Among the lines below, list those containing the string "rgba".

EXCERPTED DATA: Begin

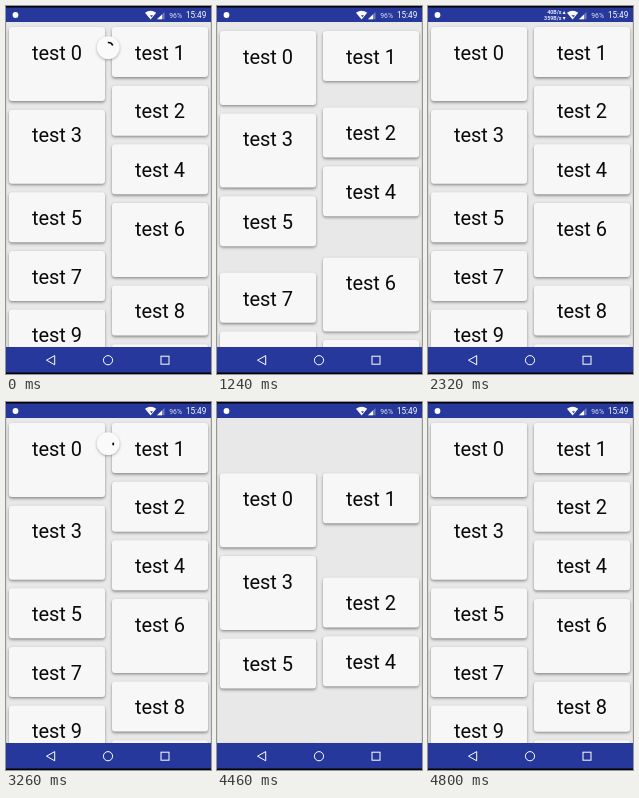
These frames come from a looping animation (205x368 px, 5080 ms). An HTML page with a canvas:

```html
<!DOCTYPE html>
<html lang="en">
<head>
<meta charset="utf-8">
<title>Staggered list refresh</title>
<style>
  html, body { margin: 0; width: 100%; height: 100%; overflow: hidden; background: #e8e8e8; }
  canvas { display: block; width: 205px; height: 368px; }
</style>
</head>
<body>
<canvas id="stage"></canvas>
<script>
const W = 205, H = 368, LOOP = 5080;
const TOP = 16, BOTTOM = 341;
const BLUE = '#26389c', FONT = 'Roboto, "Noto Sans", sans-serif';
const SHORT = 50, TALL = 74, GAP = 8.65;

const canvas = document.getElementById('stage');
const ctx = canvas.getContext('2d');
const dpr = window.devicePixelRatio || 1;
canvas.width = W * dpr;
canvas.height = H * dpr;

// Each column: [number, height, stagger group]
const columns = [
  { x: 3, items: [[0, TALL, 0], [3, TALL, 0], [5, SHORT, 0], [7, SHORT, 1], [9, TALL, 1]] },
  { x: 106, items: [[1, SHORT, 0], [2, SHORT, 1], [4, SHORT, 1], [6, TALL, 2], [8, SHORT, 2], [10, SHORT, 2]] }
];
const cards = columns.flatMap(({ x, items }) => {
  let y = 21;
  return items.map(([n, h, group]) => {
    const card = { n, x, y, h, group };
    y += h + GAP;
    return card;
  });
});

// spin: spinner starts turning, out: list cleared, enter: cards start rising
const refreshes = [
  { pull: -620, spin: -133, out: 754, enter: 796, angle: -135 },
  { pull: 2780, spin: 3270, out: 4066, enter: 4158, angle: -11 }
];

const clamp = v => Math.min(1, Math.max(0, v));
const lerp = (a, b, k) => a + (b - a) * k;
const span = (t, a, b) => clamp((t - a) / (b - a));
const rad = deg => deg * Math.PI / 180;

// cubic-bezier(.4, 0, .2, 1)
function fastOutSlowIn(x) {
  let lo = 0, hi = 1;
  for (let i = 0; i < 20; i++) {
    const u = (lo + hi) / 2, v = 1 - u;
    if (1.2 * v * v * u + 0.6 * v * u * u + u * u * u < x) lo = u; else hi = u;
  }
  return lo * lo * (3 - 2 * lo);
}

function shadow(color, blur, dy) {
  ctx.shadowColor = color;
  ctx.shadowBlur = blur * dpr;
  ctx.shadowOffsetY = dy * dpr;
}

function text(str, x, y, size, align = 'left', weight = 400) {
  ctx.font = `${weight} ${size}px ${FONT}`;
  ctx.textAlign = align;
  ctx.fillText(str, x, y);
}

function polygon(...pts) {
  ctx.beginPath();
  pts.forEach(([x, y]) => ctx.lineTo(x, y));
  ctx.closePath();
}

function disc(x, y, r) {
  ctx.beginPath();
  ctx.arc(x, y, r, 0, 2 * Math.PI);
}

function cardOffset(t, group) {
  const pass = refreshes.filter(r => t >= r.out).pop();
  if (!pass) return 0;
  const left = 1 - clamp((t - pass.enter - group * 75) / 500);
  return 324 * left * left;
}

function drawCard({ n, x, y, h }, dy) {
  y += dy;
  if (y > BOTTOM + 4) return;
  ctx.save();
  shadow('rgba(0,0,0,.42)', 3, 1.4);
  ctx.fillStyle = '#f7f7f7';
  ctx.beginPath();
  ctx.roundRect(x, y, 96, h, 3);
  ctx.fill();
  ctx.restore();
  ctx.fillStyle = '#0a0a0a';
  text('test ' + n, x + 48, y + 32.7, 20, 'center');
}

function drawSpinner(t) {
  const pass = refreshes.find(r => t >= r.pull && t < r.out + 150);
  if (!pass) return;
  let y = 41.6, start, sweep, alpha = 1;
  if (t < pass.spin) {
    const down = span(t, pass.pull, pass.pull + 280);
    const settle = fastOutSlowIn(span(t, pass.pull + 300, pass.spin));
    y = lerp(lerp(4, 60, down * (2 - down)), 41.6, settle);
    alpha = lerp(0.3, 1, span(t, pass.pull + 180, pass.pull + 300));
    start = pass.angle - 120 * (1 - down);
    sweep = lerp(10, lerp(240, 30, settle), down);
  } else {
    const age = t - pass.spin, turn = Math.floor(age / 1332), phase = age / 1332 - turn;
    const head = 288 * fastOutSlowIn(clamp(phase * 2));
    const tail = 288 * fastOutSlowIn(clamp(phase * 2 - 1));
    start = pass.angle + turn * 288 + tail + age * 0.304;
    sweep = head - tail + 30;
  }
  const scale = 1 - span(t, pass.out, pass.out + 150);
  ctx.save();
  ctx.translate(102.2, y);
  ctx.scale(scale, scale);
  ctx.save();
  shadow('rgba(0,0,0,.3)', 3, 1);
  ctx.fillStyle = '#fafafa';
  disc(0, 0, 11.4);
  ctx.fill();
  ctx.restore();
  ctx.globalAlpha = alpha;
  ctx.strokeStyle = '#000';
  ctx.lineWidth = 1.7;
  ctx.beginPath();
  ctx.arc(0, 0, 5.1, rad(start), rad(start + sweep));
  ctx.stroke();
  ctx.restore();
}

function drawStatusBar(t) {
  ctx.fillStyle = BLUE;
  ctx.fillRect(0, 0, W, TOP);
  ctx.fillStyle = '#000';
  ctx.fillRect(0, 0, W, 1.5);

  ctx.fillStyle = '#fff';
  disc(9.5, 9, 2.9);
  ctx.fill();

  // Wi-Fi fan with its activity mark
  ctx.beginPath();
  ctx.moveTo(144.6, 13.4);
  ctx.lineTo(139, 6.7);
  ctx.quadraticCurveTo(144.6, 3, 150.2, 6.7);
  ctx.closePath();
  ctx.fill();
  ctx.fillStyle = BLUE;
  const busy = t >= 2040 && t < 2830;
  polygon([busy ? 143.2 : 144, 9.2], [147, 9.2], [145.5, 11.2]);
  ctx.fill();

  // Mobile signal
  ctx.fillStyle = 'rgba(255,255,255,.35)';
  polygon([151, 13.3], [158.5, 13.3], [158.5, 6]);
  ctx.fill();
  ctx.fillStyle = '#fff';
  polygon([151, 13.3], [156, 13.3], [156, 8.5]);
  ctx.fill();

  text('15:49', 200.3, 12.4, 8.2, 'right');
  ctx.fillStyle = 'rgba(255,255,255,.85)';
  text('96%', 163.3, 12, 6.8);

  if (t >= 1830 && t < 2830) {
    ctx.fillStyle = '#fff';
    text('40B/s', 133.6, 8.3, 5.4, 'right', 500);
    text('359B/s', 133.6, 14.3, 5.4, 'right', 500);
    polygon([134.6, 8], [137.6, 8], [136.1, 5]);
    ctx.fill();
    polygon([134.6, 11], [137.6, 11], [136.1, 14]);
    ctx.fill();
  }
}

function drawNavBar() {
  ctx.fillStyle = BLUE;
  ctx.fillRect(0, BOTTOM, W, H - BOTTOM);
  ctx.fillStyle = '#000';
  ctx.fillRect(0, 366.5, W, 1.5);
  ctx.strokeStyle = '#fff';
  ctx.lineWidth = 1;
  polygon([40.5, 354.2], [48.7, 349.6], [48.7, 358.8]);
  ctx.stroke();
  disc(102, 354.2, 4.6);
  ctx.stroke();
  ctx.strokeRect(155, 350.2, 8, 8);
}

function draw(t) {
  ctx.setTransform(dpr, 0, 0, dpr, 0, 0);
  ctx.fillStyle = '#e8e8e8';
  ctx.fillRect(0, 0, W, H);
  ctx.fillStyle = '#d2d2d2';
  ctx.fillRect(0, TOP, 0.7, BOTTOM - TOP);
  ctx.fillRect(W - 0.7, TOP, 0.7, BOTTOM - TOP);

  ctx.save();
  ctx.beginPath();
  ctx.rect(0, TOP, W, BOTTOM - TOP);
  ctx.clip();
  cards.forEach(card => drawCard(card, cardOffset(t, card.group)));
  drawSpinner(t);
  ctx.restore();

  drawStatusBar(t);
  drawNavBar();
}

const began = performance.now();
function tick() {
  draw((performance.now() - began) % LOOP);
  requestAnimationFrame(tick);
}
tick();
</script>
</body>
</html>
```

EXCERPTED DATA: End

### RESPONSE TO THE EXERCISE
  shadow('rgba(0,0,0,.42)', 3, 1.4);
  shadow('rgba(0,0,0,.3)', 3, 1);
  ctx.fillStyle = 'rgba(255,255,255,.35)';
  ctx.fillStyle = 'rgba(255,255,255,.85)';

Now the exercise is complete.